    Instead, coach Dan Bylsma and GM David Poile decided to go a different way, drafting Ryan Suter (MIN), Ryan McDonagh (NYR), Justin Faulk (CAR), Cam Fowler (ANA), John Carlson (WAS), Kevin Shattenkirk (STL), Brooks Orpik (PIT) and Paul Martin (PIT). 

    Orpik and Suter are the only returning players from the 2010 roster.

    The defensive unit has been overhauled, with youth and skill in mind, yet Krug, who is arguably one of the best young defensemen in the NHL right now, was not chosen.

    Justin Faulk has the least amount of NHL experience of the group, with 144 career games played. Krug has played in just 43.

    Many thought Krug could give the team a significant boost on the powerplay, as his skills on the man-advantage is well-known. Krug scored three powerplay goals during his breakout performance in the playoffs last year, and has scored four PP goals and registered nine assists so far in the '13-'14 season.

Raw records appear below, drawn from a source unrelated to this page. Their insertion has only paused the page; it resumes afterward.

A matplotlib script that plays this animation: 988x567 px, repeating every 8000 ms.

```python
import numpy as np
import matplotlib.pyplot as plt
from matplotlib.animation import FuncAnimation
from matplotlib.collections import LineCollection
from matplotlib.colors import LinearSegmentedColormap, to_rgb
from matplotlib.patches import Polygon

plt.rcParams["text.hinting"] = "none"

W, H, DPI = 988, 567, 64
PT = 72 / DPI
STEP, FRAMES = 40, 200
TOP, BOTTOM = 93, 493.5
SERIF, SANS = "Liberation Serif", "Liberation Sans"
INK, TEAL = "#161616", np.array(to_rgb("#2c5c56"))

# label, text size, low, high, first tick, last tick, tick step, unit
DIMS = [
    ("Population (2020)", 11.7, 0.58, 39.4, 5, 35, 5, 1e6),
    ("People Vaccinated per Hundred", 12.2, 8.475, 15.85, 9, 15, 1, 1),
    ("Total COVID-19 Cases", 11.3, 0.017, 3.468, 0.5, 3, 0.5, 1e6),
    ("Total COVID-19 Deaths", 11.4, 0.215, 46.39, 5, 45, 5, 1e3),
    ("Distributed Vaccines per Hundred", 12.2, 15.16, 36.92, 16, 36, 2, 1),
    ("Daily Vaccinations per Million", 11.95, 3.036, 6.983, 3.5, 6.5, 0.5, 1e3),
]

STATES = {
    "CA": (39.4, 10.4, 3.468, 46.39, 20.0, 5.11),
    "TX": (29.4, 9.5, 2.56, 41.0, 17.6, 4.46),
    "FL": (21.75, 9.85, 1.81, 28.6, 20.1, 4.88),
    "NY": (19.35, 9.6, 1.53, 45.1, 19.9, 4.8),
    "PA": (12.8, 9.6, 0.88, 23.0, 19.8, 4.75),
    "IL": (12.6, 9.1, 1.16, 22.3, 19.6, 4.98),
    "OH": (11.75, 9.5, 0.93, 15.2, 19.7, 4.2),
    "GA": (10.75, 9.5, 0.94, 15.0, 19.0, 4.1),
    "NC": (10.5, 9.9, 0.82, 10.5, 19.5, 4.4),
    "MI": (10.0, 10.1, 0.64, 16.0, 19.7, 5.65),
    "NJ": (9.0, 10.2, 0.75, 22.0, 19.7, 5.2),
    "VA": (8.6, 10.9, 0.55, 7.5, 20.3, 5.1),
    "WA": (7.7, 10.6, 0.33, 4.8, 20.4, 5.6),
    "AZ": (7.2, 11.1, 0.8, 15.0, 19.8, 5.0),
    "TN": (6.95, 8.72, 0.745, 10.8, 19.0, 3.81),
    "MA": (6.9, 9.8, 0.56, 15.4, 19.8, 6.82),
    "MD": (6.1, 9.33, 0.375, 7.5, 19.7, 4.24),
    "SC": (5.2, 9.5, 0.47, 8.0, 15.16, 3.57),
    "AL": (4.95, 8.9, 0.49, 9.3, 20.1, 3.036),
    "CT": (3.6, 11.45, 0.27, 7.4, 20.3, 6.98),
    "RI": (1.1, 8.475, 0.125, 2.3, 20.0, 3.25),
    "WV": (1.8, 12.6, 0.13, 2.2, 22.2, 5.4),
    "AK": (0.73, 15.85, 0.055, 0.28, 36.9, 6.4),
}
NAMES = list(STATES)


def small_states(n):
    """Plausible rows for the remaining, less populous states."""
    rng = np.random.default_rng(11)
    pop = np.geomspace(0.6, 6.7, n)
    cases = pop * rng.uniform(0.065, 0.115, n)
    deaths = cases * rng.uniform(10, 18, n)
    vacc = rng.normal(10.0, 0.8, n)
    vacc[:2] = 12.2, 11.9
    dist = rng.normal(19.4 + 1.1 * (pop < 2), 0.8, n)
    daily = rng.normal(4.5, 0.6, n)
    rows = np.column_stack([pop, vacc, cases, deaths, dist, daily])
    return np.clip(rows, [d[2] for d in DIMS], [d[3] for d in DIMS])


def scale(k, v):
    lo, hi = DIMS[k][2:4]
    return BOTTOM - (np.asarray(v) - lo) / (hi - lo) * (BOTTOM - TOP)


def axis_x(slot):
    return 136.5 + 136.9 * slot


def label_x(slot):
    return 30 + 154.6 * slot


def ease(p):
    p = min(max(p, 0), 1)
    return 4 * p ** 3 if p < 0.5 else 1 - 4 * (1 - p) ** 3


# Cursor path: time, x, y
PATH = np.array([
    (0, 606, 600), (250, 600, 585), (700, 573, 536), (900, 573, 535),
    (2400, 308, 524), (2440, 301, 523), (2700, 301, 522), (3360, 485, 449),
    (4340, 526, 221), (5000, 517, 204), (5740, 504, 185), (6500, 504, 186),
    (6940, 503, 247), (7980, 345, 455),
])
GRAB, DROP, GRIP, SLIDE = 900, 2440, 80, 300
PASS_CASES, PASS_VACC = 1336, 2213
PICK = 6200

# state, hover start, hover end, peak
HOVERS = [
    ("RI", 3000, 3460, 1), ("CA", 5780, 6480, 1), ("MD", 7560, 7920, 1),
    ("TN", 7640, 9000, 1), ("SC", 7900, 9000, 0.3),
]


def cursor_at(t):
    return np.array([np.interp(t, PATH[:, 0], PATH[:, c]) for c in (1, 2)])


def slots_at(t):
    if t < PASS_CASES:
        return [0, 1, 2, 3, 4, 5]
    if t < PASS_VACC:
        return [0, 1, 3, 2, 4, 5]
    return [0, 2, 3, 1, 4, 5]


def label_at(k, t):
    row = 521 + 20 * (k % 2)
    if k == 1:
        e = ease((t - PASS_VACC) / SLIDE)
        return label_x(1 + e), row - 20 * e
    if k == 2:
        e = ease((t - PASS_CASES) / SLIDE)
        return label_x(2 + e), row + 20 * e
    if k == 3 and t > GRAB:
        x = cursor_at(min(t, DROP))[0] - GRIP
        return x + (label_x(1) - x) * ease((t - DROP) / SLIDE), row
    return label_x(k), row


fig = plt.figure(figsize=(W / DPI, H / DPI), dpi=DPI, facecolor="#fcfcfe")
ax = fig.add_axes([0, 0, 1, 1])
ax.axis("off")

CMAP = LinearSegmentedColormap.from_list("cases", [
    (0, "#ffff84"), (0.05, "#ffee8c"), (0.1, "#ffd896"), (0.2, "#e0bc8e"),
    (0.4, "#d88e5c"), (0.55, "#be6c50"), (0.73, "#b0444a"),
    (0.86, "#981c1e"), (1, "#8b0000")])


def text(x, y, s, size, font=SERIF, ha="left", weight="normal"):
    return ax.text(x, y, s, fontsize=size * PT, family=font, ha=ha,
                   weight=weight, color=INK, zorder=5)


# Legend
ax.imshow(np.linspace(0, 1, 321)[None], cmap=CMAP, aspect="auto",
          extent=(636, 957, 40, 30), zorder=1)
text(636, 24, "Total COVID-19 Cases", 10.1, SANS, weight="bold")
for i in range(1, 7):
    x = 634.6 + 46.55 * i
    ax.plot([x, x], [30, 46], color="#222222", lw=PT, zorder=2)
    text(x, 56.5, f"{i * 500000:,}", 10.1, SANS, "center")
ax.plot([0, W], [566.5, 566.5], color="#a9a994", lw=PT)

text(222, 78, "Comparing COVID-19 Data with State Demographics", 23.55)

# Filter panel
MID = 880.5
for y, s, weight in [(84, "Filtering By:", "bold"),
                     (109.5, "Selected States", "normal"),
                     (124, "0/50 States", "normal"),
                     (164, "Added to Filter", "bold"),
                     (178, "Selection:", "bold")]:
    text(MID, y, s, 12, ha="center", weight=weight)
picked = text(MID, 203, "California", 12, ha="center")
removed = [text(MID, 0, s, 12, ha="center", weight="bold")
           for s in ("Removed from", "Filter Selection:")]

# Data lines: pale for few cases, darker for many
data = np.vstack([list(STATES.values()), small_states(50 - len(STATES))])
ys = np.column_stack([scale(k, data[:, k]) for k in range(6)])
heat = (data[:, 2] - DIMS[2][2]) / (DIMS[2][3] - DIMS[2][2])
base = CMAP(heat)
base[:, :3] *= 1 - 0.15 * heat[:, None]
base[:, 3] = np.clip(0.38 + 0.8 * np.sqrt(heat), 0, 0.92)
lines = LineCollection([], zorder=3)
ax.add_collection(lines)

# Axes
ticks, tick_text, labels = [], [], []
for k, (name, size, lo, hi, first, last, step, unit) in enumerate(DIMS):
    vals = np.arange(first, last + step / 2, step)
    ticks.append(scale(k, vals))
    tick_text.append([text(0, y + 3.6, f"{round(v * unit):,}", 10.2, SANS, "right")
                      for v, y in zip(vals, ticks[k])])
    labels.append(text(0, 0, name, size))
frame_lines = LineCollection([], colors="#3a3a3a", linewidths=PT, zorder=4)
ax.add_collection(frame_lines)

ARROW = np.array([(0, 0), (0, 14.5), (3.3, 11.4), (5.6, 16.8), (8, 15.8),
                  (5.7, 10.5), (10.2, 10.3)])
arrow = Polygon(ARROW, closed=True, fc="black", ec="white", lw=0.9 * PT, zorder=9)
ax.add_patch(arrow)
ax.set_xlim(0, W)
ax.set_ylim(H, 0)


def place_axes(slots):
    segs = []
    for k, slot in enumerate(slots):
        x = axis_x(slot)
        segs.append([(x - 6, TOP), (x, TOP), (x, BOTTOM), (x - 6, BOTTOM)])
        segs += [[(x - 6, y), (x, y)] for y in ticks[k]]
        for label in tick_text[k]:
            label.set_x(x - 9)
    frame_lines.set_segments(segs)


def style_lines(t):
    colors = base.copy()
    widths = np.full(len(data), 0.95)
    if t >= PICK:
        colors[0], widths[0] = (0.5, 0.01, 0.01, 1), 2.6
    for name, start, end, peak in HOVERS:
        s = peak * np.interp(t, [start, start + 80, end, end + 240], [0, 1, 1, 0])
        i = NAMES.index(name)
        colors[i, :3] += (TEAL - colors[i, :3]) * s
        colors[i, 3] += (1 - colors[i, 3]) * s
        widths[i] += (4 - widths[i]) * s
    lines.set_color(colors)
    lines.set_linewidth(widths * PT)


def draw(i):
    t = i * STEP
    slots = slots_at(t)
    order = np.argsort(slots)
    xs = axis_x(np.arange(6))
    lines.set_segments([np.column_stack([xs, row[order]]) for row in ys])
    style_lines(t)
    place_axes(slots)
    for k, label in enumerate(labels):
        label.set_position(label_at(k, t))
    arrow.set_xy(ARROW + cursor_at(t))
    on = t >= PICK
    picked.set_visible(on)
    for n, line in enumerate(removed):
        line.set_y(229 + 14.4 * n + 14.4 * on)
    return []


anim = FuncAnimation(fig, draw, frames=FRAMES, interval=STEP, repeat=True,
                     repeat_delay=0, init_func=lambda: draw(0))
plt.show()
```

    In the end, it looks like Bylsma and Poile wanted to retool the unit with the focus more on the defensive side of things rather than offensive.

    For all of Krug's skills in putting the puck in the net, he still has a long way to go towards honing his skills in his own zone. And it would be tough to throw the 22-year-old right into the most competitive hockey competition in the world and ask him to shutdown the top players on the planet.

    On the other hand, Krug could have provided an option on the man-advantage that the other defensemen cannot. And with the Olympic sized rinks providing a much larger surface to operate, Krug's skills would have given the team an advantage that no other team in the tournament has.

    What do you think? Did the U.S Men's team miss this one? Did Krug deserve a spot over the other young defensemen?